[Items from a data source]
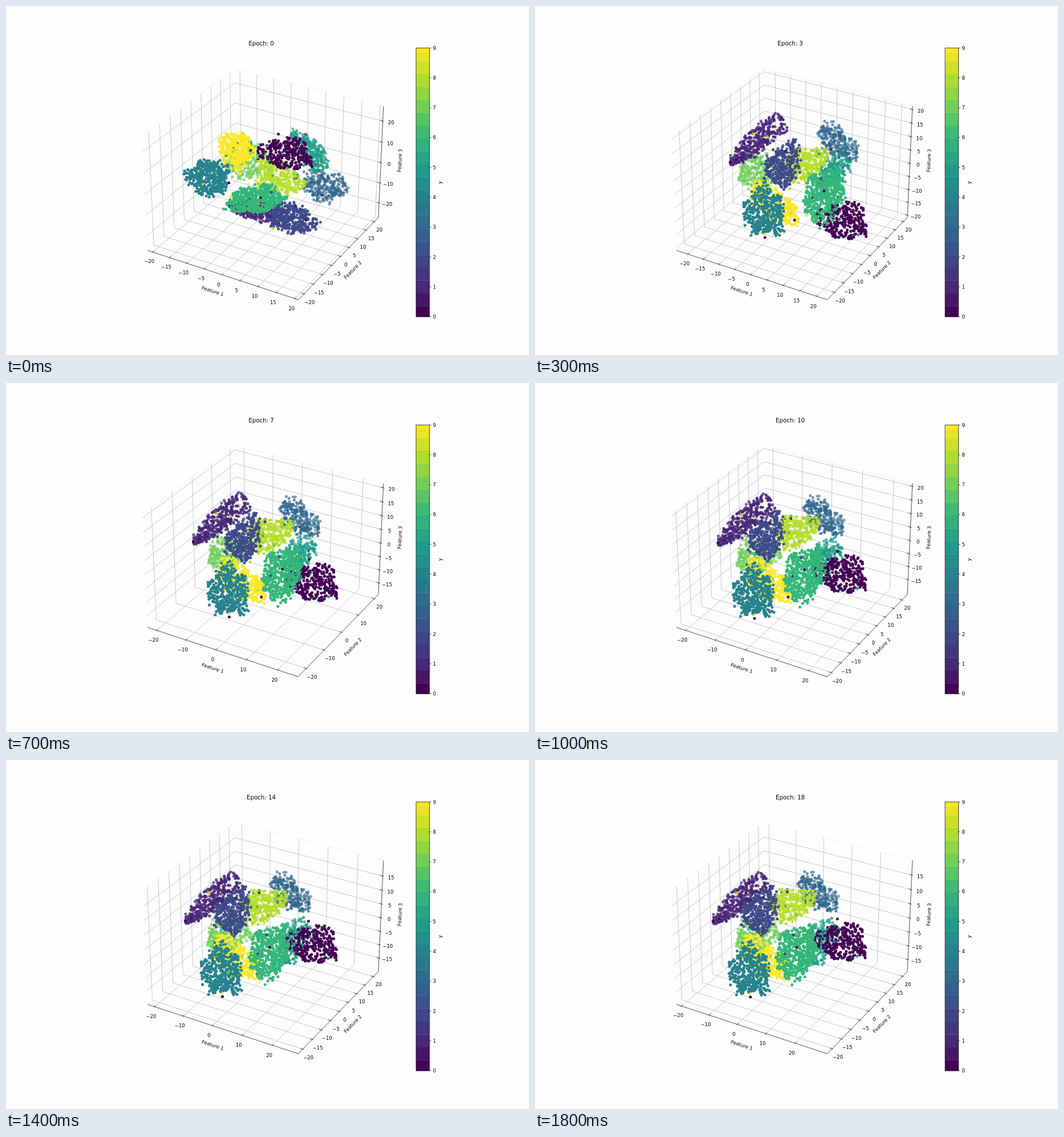
Recreate the animation shown at these times as an HTML page with a canvas. Size 917 by 611 pixels, loop 1900 ms.

```html
<!DOCTYPE html>
<html lang="en">
<head>
<meta charset="utf-8">
<title>Feature space by epoch</title>
<style>
html, body { margin: 0; width: 100%; height: 100%; overflow: hidden; background: #fdfdfd; }
canvas, svg { position: absolute; left: 0; top: 0; width: 917px; height: 611px; }
text { font: 8.5px "DejaVu Sans", sans-serif; text-anchor: middle; fill: #000; }
#title { font-size: 10.19px; }
#bar text { text-anchor: start; }
</style>
</head>
<body>
<canvas id="plot" width="917" height="611"></canvas>
<svg viewBox="0 0 917 611">
  <text id="title" x="447.5" y="68.7"></text>
  <g id="ticks"></g>
  <text transform="translate(362.5 499) rotate(18)" y="3">Feature 1</text>
  <text transform="translate(608 462) rotate(-45.6)" y="3">Feature 2</text>
  <text transform="translate(690.5 270.5) rotate(-87.4)" y="3">Feature 3</text>
  <g id="bar"></g>
  <text transform="translate(762 309) rotate(-90)" y="2">y</text>
</svg>
<script>
const $ = id => document.getElementById(id);
const ctx = $('plot').getContext('2d');
const STEP = 100, LAST = 18, SETTLED = 2;
const PALETTE = ['#440154', '#482878', '#3e4a89', '#31688e', '#26828e',
  '#1f9e89', '#35b779', '#6ece58', '#b5de2b', '#fde725'];

const lerp = (a, b, k) => a + (b - a) * k;
const mix = (a, b, k) => a.map((v, i) => lerp(v, b[i], k));
const easeOut = t => t * (2 - t);

let seed = 20;
function rand() {
  seed = (seed + 0x6D2B79F5) | 0;
  let t = Math.imul(seed ^ (seed >>> 15), 1 | seed);
  t = (t + Math.imul(t ^ (t >>> 7), 61 | t)) ^ t;
  return ((t ^ (t >>> 14)) >>> 0) / 4294967296;
}
const spread = () => rand() + rand() + rand() - 1.5;

// Camera: elevation 30, azimuth -60, distance 10
const H = 0.5952, Z = 0.4464;
function project(x, y, z) {
  const k = 2545 / (10 - 0.433 * x + 0.75 * y - 0.5 * z);
  return [454.2 + k * (0.866 * x + 0.5 * y), 302.2 - k * (-0.25 * x + 0.433 * y + 0.866 * z)];
}

// Middle and half width of the data range at a few epochs
const RANGE_KEYS = [0, SETTLED, 7, 10, LAST];
const OUT = 0.0095, IN = 0.019, PAD = 0.043;
const axes = [
  {
    mid: [-0.31, -0.77, 1.62, 1.35, 4.45],
    half: [20.36, 22.16, 23.84, 23.49, 25.28],
    size: 0.5714,
    grid: q => [[q, -H, -Z], [q, H, -Z], [q, H, Z]],
    tick: q => [[q, -H - OUT, -Z], [q, -H + IN, -Z]],
    label: q => [q, -H - PAD, -Z - 0.75 * PAD]
  },
  {
    mid: [-0.19, -0.55, -0.82, 0.6, 0.21],
    half: [21.9, 22.18, 22.58, 21.8, 21.85],
    size: 0.5714,
    grid: q => [[H, q, -Z], [-H, q, -Z], [-H, q, Z]],
    tick: q => [[H + OUT, q, -Z], [H - IN, q, -Z]],
    label: q => [H + PAD, q, -Z - 0.75 * PAD]
  },
  {
    mid: [-0.19, -0.13, 1.12, 0.14, 0.35],
    half: [26.05, 20.3, 19.65, 20.09, 18.9],
    size: 0.4286,
    grid: q => [[-H, -H, q], [-H, H, q], [H, H, q]],
    tick: q => [[H + OUT, H, q], [H - IN, H, q]],
    label: q => [H + PAD, H + PAD, q]
  }
];

function at(values, epoch) {
  let i = 0;
  while (epoch > RANGE_KEYS[i + 1]) i++;
  const [a, b] = RANGE_KEYS.slice(i);
  return lerp(values[i], values[i + 1], (epoch - a) / (b - a));
}

function line(points, color) {
  ctx.beginPath();
  points.forEach(p => ctx.lineTo(...project(...p)));
  ctx.strokeStyle = color;
  ctx.lineWidth = 0.7;
  ctx.stroke();
}

function drawAxes(epoch) {
  line([[-H, -H, Z], [-H, H, Z], [H, H, Z]], '#f0f0f0');
  const marks = [];
  let labels = '';
  for (const axis of axes) {
    const mid = at(axis.mid, epoch), half = at(axis.half, epoch);
    const step = half > 22.5 ? 10 : 5;
    for (let v = Math.ceil((mid - half) / step) * step; v <= mid + half; v += step) {
      const q = (v - mid) / half * axis.size;
      line(axis.grid(q), '#b0b0b0');
      marks.push(axis.tick(q));
      const [x, y] = project(...axis.label(q));
      const name = (v < 0 ? '\u2212' : '') + Math.abs(v);
      labels += `<text x="${x.toFixed(2)}" y="${(y + 7.6).toFixed(2)}">${name}</text>`;
    }
  }
  line([[-H, -H, -Z], [H, -H, -Z], [H, H, -Z], [H, H, Z]], '#000');
  marks.forEach(m => line(m, '#000'));
  $('ticks').innerHTML = labels;
}

// A cloud jumps from its first ellipse to a settled one, which then drifts.
// shape: [rx, ry, degrees]; taper widens one end
const clouds = [];
const cloud = (count, depth, first, second, taper = 0) =>
  clouds.push({ count, depth, first, second, taper });
const ellipse = (from, shape, to = from) => ({ from, shape, to });

cloud(310, 0.84, ellipse([492, 258], [44, 28, 15]), ellipse([541, 383], [42, 34, 20], [539, 318]));
cloud(370, 0.52, ellipse([437, 357], [50, 17, 10]), ellipse([392, 236], [64, 19, -41], [358, 246]), 0.55);
cloud(350, 0.70, ellipse([502, 372], [42, 25, 20]), ellipse([441, 280], [41, 28, -60], [396, 265]));
cloud(300, 0.27, ellipse([558, 315], [38, 26, 10]), ellipse([535, 240], [41, 23, 42], [495, 233]));
cloud(430, 0.95, ellipse([354, 301], [37, 31, 0]), ellipse([405, 357], [45, 35, 80], [376, 368]));
cloud(280, 0.42, ellipse([533, 254], [45, 18, 48]), ellipse([525, 292], [44, 22, -65], [502, 318]));
cloud(490, 0.90, ellipse([437, 338], [50, 23, -8]), ellipse([513, 332], [49, 34, -72], [458, 337]));
cloud(290, 0.30, ellipse([425, 268], [38, 36, 0]), ellipse([393, 284], [38, 30, -20], [388, 308]));
cloud(320, 0.58, ellipse([478, 300], [43, 29, 20]), ellipse([475, 278], [40, 28, -20], [450, 252]));
cloud(320, 0.74, ellipse([403, 253], [27, 33, 0]), ellipse([420, 347], [48, 27, 38], [402, 347]));

// Uneven outlines; a few dots of every group stray into another cloud
function makeDot(group) {
  const stray = rand() < 0.025;
  const home = clouds[stray ? Math.floor(rand() * clouds.length) : group];
  const a = rand() * 2 * Math.PI;
  const edge = 1 + 0.11 * Math.sin(3 * a + group) + 0.09 * Math.sin(5 * a - 2 * group);
  const r = Math.sqrt(rand()) * edge;
  const u = r * Math.cos(a);
  return {
    home, u,
    v: r * Math.sin(a) * (1 + home.taper * u),
    color: PALETTE[group],
    dx: spread() * 5, dy: spread() * 5,
    depth: home.depth + spread() * 0.16
  };
}
const dots = clouds
  .flatMap((c, group) => Array.from({ length: c.count }, () => makeDot(group)))
  .sort((a, b) => a.depth - b.depth);

function place(c, epoch) {
  const jump = Math.min(1, epoch / SETTLED);
  const drift = easeOut(Math.max(0, (epoch - SETTLED) / (LAST - SETTLED)));
  const [x, y] = mix(c.first.from, mix(c.second.from, c.second.to, drift), jump);
  const [rx, ry, deg] = mix(c.first.shape, c.second.shape, jump);
  const a = deg * Math.PI / 180;
  Object.assign(c, { x, y, rx, ry, cos: Math.cos(a), sin: Math.sin(a) });
}

function drawDots(epoch) {
  clouds.forEach(c => place(c, epoch));
  ctx.lineWidth = 1.25;
  for (const d of dots) {
    const c = d.home, u = d.u * c.rx, v = d.v * c.ry;
    ctx.globalAlpha = Math.min(1, 0.38 + 0.75 * d.depth);
    ctx.fillStyle = ctx.strokeStyle = d.color;
    ctx.beginPath();
    ctx.arc(c.x + u * c.cos - v * c.sin + d.dx, c.y + u * c.sin + v * c.cos + d.dy, 1.9, 0, 7);
    ctx.fill();
    ctx.stroke();
  }
  ctx.globalAlpha = 1;
}

function shade(t) {
  const i = Math.min(8, Math.floor(t * 9));
  const rgb = color => [1, 3, 5].map(n => parseInt(color.slice(n, n + 2), 16));
  return `rgb(${mix(rgb(PALETTE[i]), rgb(PALETTE[i + 1]), t * 9 - i).map(Math.round)})`;
}

function buildBar() {
  const top = 73.5, bottom = 544, bands = 20;
  const edges = [bottom];
  for (let i = 0; i < bands; i++) edges.push(525.5 - 22.6 * i);
  edges.push(81.5, top);
  let out = '';
  for (let i = 0; i <= bands + 1; i++) {
    const low = edges[i], high = edges[i + 1];
    const t = i > bands ? 1 : i && (bottom - (low + high) / 2) / (bottom - top);
    out += `<rect x="719" y="${high}" width="23.5" height="${low - high + 0.3}" fill="${shade(t)}"/>`;
  }
  out += `<rect x="719" y="${top}" width="23.5" height="${bottom - top}" fill="none" stroke="#000" stroke-width=".7"/>`;
  for (let n = 0; n < 10; n++) {
    const y = lerp(bottom, top, n / 9);
    out += `<path d="M742.5 ${y}h3" stroke="#000" stroke-width=".7"/><text x="748.5" y="${y + 3.1}">${n}</text>`;
  }
  $('bar').innerHTML = out;
}

function draw(epoch) {
  ctx.clearRect(0, 0, 917, 611);
  drawAxes(epoch);
  drawDots(epoch);
  $('title').textContent = 'Epoch: ' + epoch;
}

const start = performance.now();
let shown = -1;
function tick() {
  const epoch = Math.floor((performance.now() - start) / STEP) % (LAST + 1);
  if (epoch !== shown) draw(shown = epoch);
  requestAnimationFrame(tick);
}
buildBar();
tick();
</script>
</body>
</html>
```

- Your goal -
Whenever a line of the data holds the string "bands", pick that line out.

- Task result -
  const top = 73.5, bottom = 544, bands = 20;
  for (let i = 0; i < bands; i++) edges.push(525.5 - 22.6 * i);
  for (let i = 0; i <= bands + 1; i++) {
    const t = i > bands ? 1 : i && (bottom - (low + high) / 2) / (bottom - top);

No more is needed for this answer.